IT manufac­turing at alsterarbeit-it

alsterkontec is the production site for packaging, assembly and technology of alster­arbeit in Hamburg. Besides a wide range of different services, alsterkontec also offers the area of IT manufac­turing, the alsterarbeit-it.
It is a manufac­turer of high-quality and reliable IT hardware. In addition to the production of PAOLA computers, which are certified according to DIN ISO 9001:2008, the IT teams also handle the finishing and individual config­u­ration of notebooks from well-known manufac­turers such as DELL and LENOVO.

SRC employee recom­mends alster­arbeit gGmbH

The cooper­ation with alster­arbeit gGmbH resulted from a private recom­men­dation from the SRC staff. When the SRC management was made aware of the impec­cable work of the people employed at alster­arbeit gGmbH, they decided without hesitation to order and receive notebooks via alster­arbeit-it in the future in order to support the chari­table work of the gGmbH and of course to support the people with handicaps working there.
There is no quality deviation from classic suppliers and dealers, whether in hardware or delivery processing — quite the contrary. The hardware supplied to SRC by alster­arbeit-it is charac­terized by relia­bility and high quality. This is due to the fact that the IT teams of alster­arbeit-it not only have highly motivated and excel­lently super­vised employees but also specialists for sales and project management and that they support their customers with know-how and flexi­bility in the planning and imple­men­tation of their projects. Should there be any problems with the hardware, the alster­arbeit-it tech center in Bad Oldesloe, 30 minutes by car from Hamburg, quickly provides profes­sional help through the experi­enced service team.
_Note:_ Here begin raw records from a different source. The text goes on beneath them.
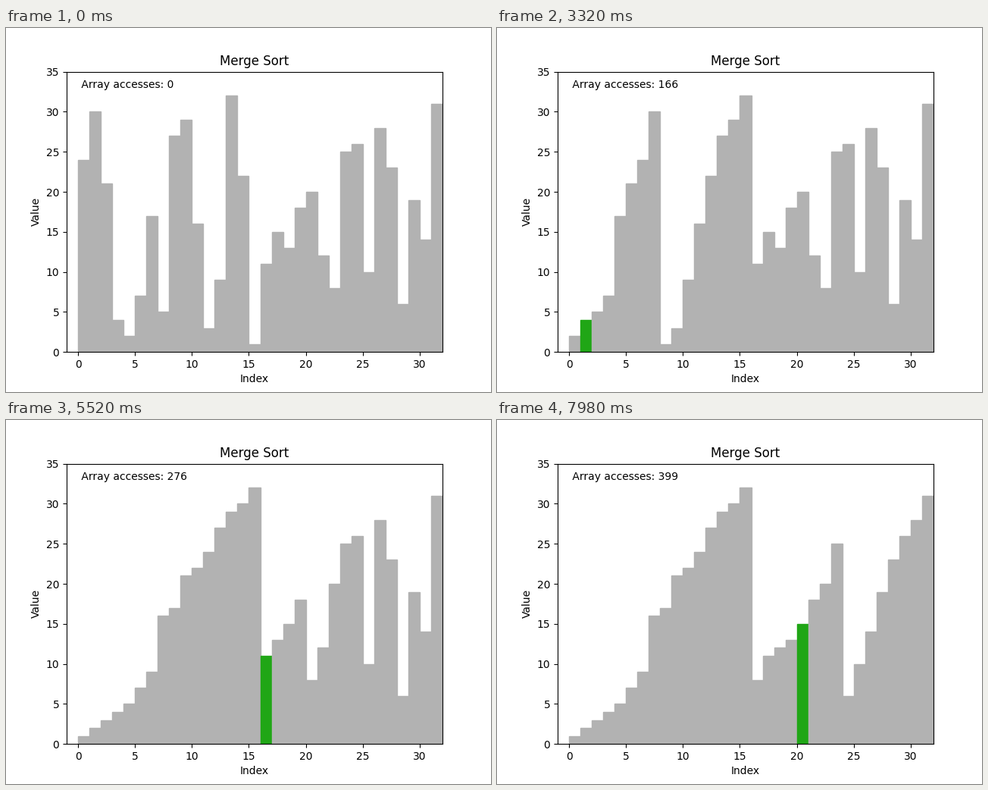
A matplotlib script that plays this animation: 640x480 px, repeating every 8000 ms.

```python
import matplotlib.pyplot as plt
from matplotlib.animation import FuncAnimation

VALUES = [24, 30, 21, 4, 2, 7, 17, 5, 27, 29, 16, 3, 9, 32, 22, 1,
          11, 15, 13, 18, 20, 12, 8, 25, 26, 10, 28, 23, 6, 19, 14, 31]
FRAMES = 400
IDLE, READ, WRITE = "#b2b2b2", "#20a616", "#b02818"


class TrackedList:
    """List that logs a snapshot of itself on every access."""

    def __init__(self, values):
        self.values = list(values)
        self.log = [(list(values), None, IDLE)]

    def __getitem__(self, i):
        self.log.append((list(self.values), i, READ))
        return self.values[i]

    def __setitem__(self, i, value):
        self.values[i] = value
        self.log.append((list(self.values), i, WRITE))


def merge_sort(a, lo, hi):
    if hi - lo < 2:
        return
    mid = (lo + hi) // 2
    merge_sort(a, lo, mid)
    merge_sort(a, mid, hi)

    merged = []
    i, j = lo, mid
    while i < mid and j < hi:
        if a[i] < a[j]:
            merged.append(a[i])
            i += 1
        else:
            merged.append(a[j])
            j += 1
    for k in [*range(i, mid), *range(j, hi)]:
        merged.append(a[k])
    for k, value in enumerate(merged, lo):
        a[k] = value


tracked = TrackedList(VALUES)
merge_sort(tracked, 0, len(VALUES))

fig, ax = plt.subplots(figsize=(6.4, 4.8), dpi=100)
bars = ax.bar(range(len(VALUES)), VALUES, width=1, align="edge",
              color=IDLE, edgecolor=IDLE, linewidth=1)
ax.set(xlim=(-1, 32), ylim=(0, 35), xlabel="Index", ylabel="Value",
       title="Merge Sort")
counter = ax.text(0, 33, "")


def update(n):
    values, active, color = tracked.log[n]
    for i, (bar, value) in enumerate(zip(bars, values)):
        bar.set_height(value)
        bar.set_color(color if i == active else IDLE)
    counter.set_text(f" Array accesses: {n}")
    return [*bars, counter]


anim = FuncAnimation(fig, update, frames=FRAMES, interval=20,
                     repeat=True, repeat_delay=0)
plt.show()
```
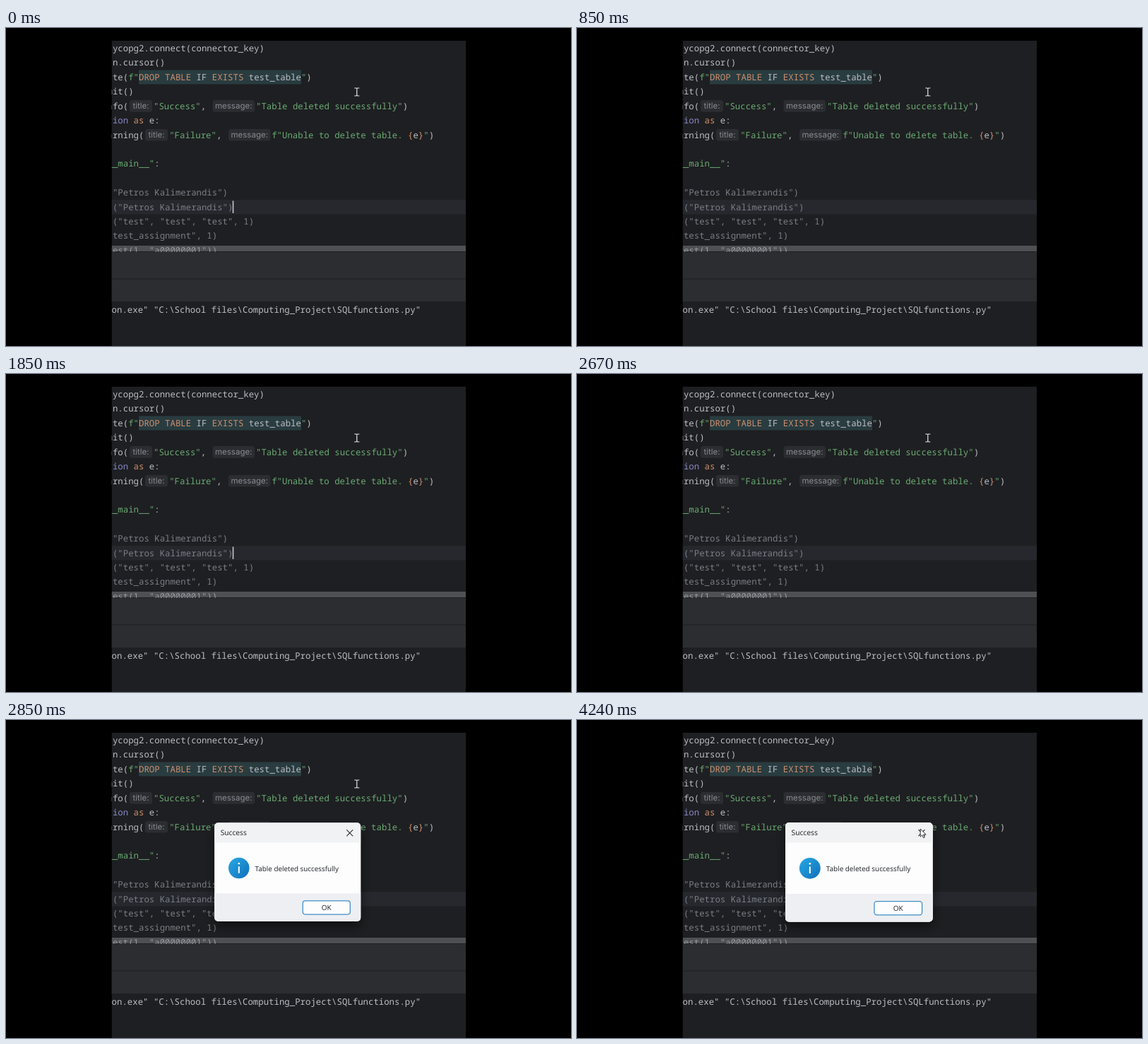
Recreate the animation shown at these times as an HTML page. Size 800x450 px, loop 4270 ms.

```html
<!DOCTYPE html>
<html lang="en">
<head>
<meta charset="utf-8">
<style>
  html, body { margin: 0; width: 100%; height: 100%; overflow: hidden; background: #000; }
  svg { display: block; width: 800px; height: 450px; }
  text { white-space: pre; text-rendering: geometricPrecision; }
  .code { font: 12.37px "Noto Sans Mono", "DejaVu Sans Mono", monospace; }
  .hint { font: 11.5px Inter, sans-serif; fill: #868a91; }
  .ui { font-family: "Open Sans", "Noto Sans", sans-serif; fill: #1d1f23; }
</style>
</head>
<body>
<svg viewBox="0 0 800 450">
  <defs>
    <clipPath id="screen"><path d="M149.5 18H651V450H149.5z"/></clipPath>
    <clipPath id="editor"><path d="M149.5 18H651V317H149.5z"/></clipPath>
    <clipPath id="window"><rect x="295" y="145.3" width="208.6" height="140.2" rx="5"/></clipPath>
    <linearGradient id="blue" x1="0" y1="0" x2="1" y2="1">
      <stop offset="0" stop-color="#27a9e6"/><stop offset="1" stop-color="#116fb8"/>
    </linearGradient>
    <filter id="shadow" x="-30%" y="-30%" width="160%" height="170%">
      <feDropShadow dx="0" dy="7" stdDeviation="8" flood-color="#000" flood-opacity=".5"/>
    </filter>
  </defs>
  <g clip-path="url(#screen)">
    <rect x="149.5" y="18" width="502" height="432" fill="#1e1f22"/>
    <g clip-path="url(#editor)">
      <rect x="149.5" y="243.2" width="502" height="20.2" fill="#26282e"/>
      <rect x="188" y="59.5" width="230" height="20" fill="#293c40"/>
      <g id="code"></g>
      <rect id="caret" x="320.8" y="244.5" width="1.5" height="17.5" fill="#ced0d6"/>
      <rect x="149.5" y="308" width="502" height="8" fill="#fff" opacity=".22"/>
    </g>
    <rect x="149.5" y="317" width="502" height="71" fill="#2b2d30"/>
    <path d="M149.5 355H651M149.5 387.5H651" stroke="#1e1f22"/>
    <g id="console"></g>
    <g id="dialog">
      <rect x="295" y="145.3" width="208.6" height="140.2" rx="5" fill="#fff" filter="url(#shadow)"/>
      <g clip-path="url(#window)">
        <rect x="295" y="145" width="209" height="141" fill="#fdfdfe"/>
        <rect x="295" y="145" width="209" height="28.5" fill="#f1f2f4"/>
        <rect x="295" y="246" width="209" height="40" fill="#eeeff2"/>
      </g>
      <text class="ui" x="303.5" y="163.3" font-size="10.3">Success</text>
      <path d="M483.5 155.2l9 9m0-9l-9 9" stroke="#2b2c30" stroke-width="1.1"/>
      <circle cx="329.8" cy="209.8" r="14.9" fill="url(#blue)"/>
      <path d="M329.8 207.5V217" stroke="#fff" stroke-width="2"/>
      <circle cx="329.8" cy="203.3" r="1.4" fill="#fff"/>
      <text class="ui" x="352.8" y="214.3" font-size="9.95" font-weight="500">Table deleted successfully</text>
      <rect x="421" y="256.6" width="67.6" height="19.2" rx="3.5" fill="#fdfdfe" stroke="#3f8fc9" stroke-width="1.3"/>
      <text class="ui" x="454.8" y="269.8" font-size="10" font-weight="500" text-anchor="middle">OK</text>
    </g>
    <path id="beam" d="M-3.5 -5.5H-1L0 -4.8L1 -5.5H3.5M0 -5V5M-3.5 5.5H-1L0 4.8L1 5.5H3.5"
          fill="none" stroke="#e6e6e6" stroke-width="1.2"/>
    <path id="arrow" d="M0 0V11.2L2.6 8.8L4.3 12.8L6.1 12L4.4 8.2H8z" fill="#fff" stroke="#222" stroke-width=".9"/>
  </g>
</svg>
<script>
const LOOP = 4270;
const LEFT = 150.9, ADVANCE = 7.422, FIRST_LINE = 33, LINE = 20.42;
const PLAIN = "#bcbec4", KEY = "#cf8e6d", STR = "#6aab73", TYPE = "#8888c6", NOTE = "#7a7e85";
const PERSON = "Petros Kalimerandis";
const $ = id => document.getElementById(id);

const textAt = (x, y, parts) => `<text class="code" x="${x}" y="${y}">` +
  parts.map(([color, s]) => `<tspan fill="${color}">${s}</tspan>`).join("") + "</text>";
const lineY = row => FIRST_LINE + LINE * row;
// "cut" counts leading characters that fall left of the visible edge
const line = (row, cut, ...parts) => textAt(LEFT - cut * ADVANCE, lineY(row), parts);
const span = (row, x, ...parts) => textAt(x, lineY(row), parts);
const hint = (row, x, width, label) => {
  const y = lineY(row);
  return `<rect x="${x}" y="${y - 12.6}" width="${width}" height="16.6" rx="3.5" fill="#2b2d30"/>` +
    `<text class="hint" x="${x + width / 2}" y="${y - .4}" text-anchor="middle">${label}</text>`;
};

$("code").innerHTML = [
  line(0, 0, [PLAIN, "ycopg2.connect(connector_key)"]),
  line(1, 0, [PLAIN, "n.cursor()"]),
  line(2, 0, [PLAIN, "te("], [STR, 'f"'], [KEY, "DROP TABLE "], [PLAIN, "IF "], [KEY, "EXISTS "],
    [PLAIN, "test_table"], [STR, '"'], [PLAIN, ")"]),
  line(3, 1, [PLAIN, "mit()"]),
  line(4, 1, [PLAIN, "nfo("]),
  hint(4, 175, 32, "title:"),
  span(4, 209, [STR, '"Success"'], [PLAIN, ","]),
  hint(4, 292.5, 59.5, "message:"),
  span(4, 354, [STR, '"Table deleted successfully"'], [PLAIN, ")"]),
  line(5, 1, [TYPE, "tion "], [KEY, "as "], [PLAIN, "e:"]),
  line(6, 1, [PLAIN, "arning("]),
  hint(6, 197, 32, "title:"),
  span(6, 231.2, [STR, '"Failure"'], [PLAIN, ","]),
  hint(6, 315, 59.5, "message:"),
  span(6, 376.2, [STR, 'f"Unable to delete table. '], [KEY, "{"], [PLAIN, "e"], [KEY, "}"], [STR, '"'], [PLAIN, ")"]),
  line(8, 1, [STR, '__main__"'], [PLAIN, ":"]),
  line(10, 0, [NOTE, `"${PERSON}")`]),
  line(11, 0, [NOTE, `("${PERSON}")`]),
  line(12, 0, [NOTE, '("test", "test", "test", 1)']),
  line(13, 1, [NOTE, '"test_assignment", 1)']),
  line(14, 1, [NOTE, 'test(1, "a00000001"))'])
].join("");
$("console").innerHTML =
  textAt(149.6, 403.2, [[PLAIN, 'on.exe" "C:\\School files\\Computing_Project\\SQLfunctions.py"']]);

const progress = (t, start, length) => Math.min(1, Math.max(0, (t - start) / length));
const show = (id, on) => $(id).setAttribute("visibility", on ? "visible" : "hidden");
const moveTo = (id, x, y) => $(id).setAttribute("transform", `translate(${x} ${y})`);

function draw(t) {
  const blinkedOff = Math.floor((t + 450) / 900) % 2 === 1;
  show("caret", !blinkedOff && t < 2700);

  const open = progress(t, 2700, 230);
  const scale = .8 + .2 * (1 - (1 - open) ** 3);
  $("dialog").setAttribute("transform", `translate(330 180) scale(${scale}) translate(-330 -180)`);
  $("dialog").setAttribute("opacity", Math.min(1, open / .35));
  show("dialog", open > 0);

  const p = progress(t, 3700, 450);
  const travel = p * p * (3 - 2 * p);
  const x = 496.8 - 10.6 * travel, y = 90.5 + 63.5 * travel;
  const overDialog = y > 145.3;
  moveTo("beam", x, y);
  moveTo("arrow", x, y);
  show("beam", !overDialog);
  show("arrow", overDialog);
}

const start = performance.now();
function tick() {
  draw((performance.now() - start) % LOOP);
  requestAnimationFrame(tick);
}
tick();
</script>
</body>
</html>
```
For more infor­mation about the work of alster­arbeit gGmbH, please visit the website of alster­arbeit gGmbH and its IT manufac­turing division.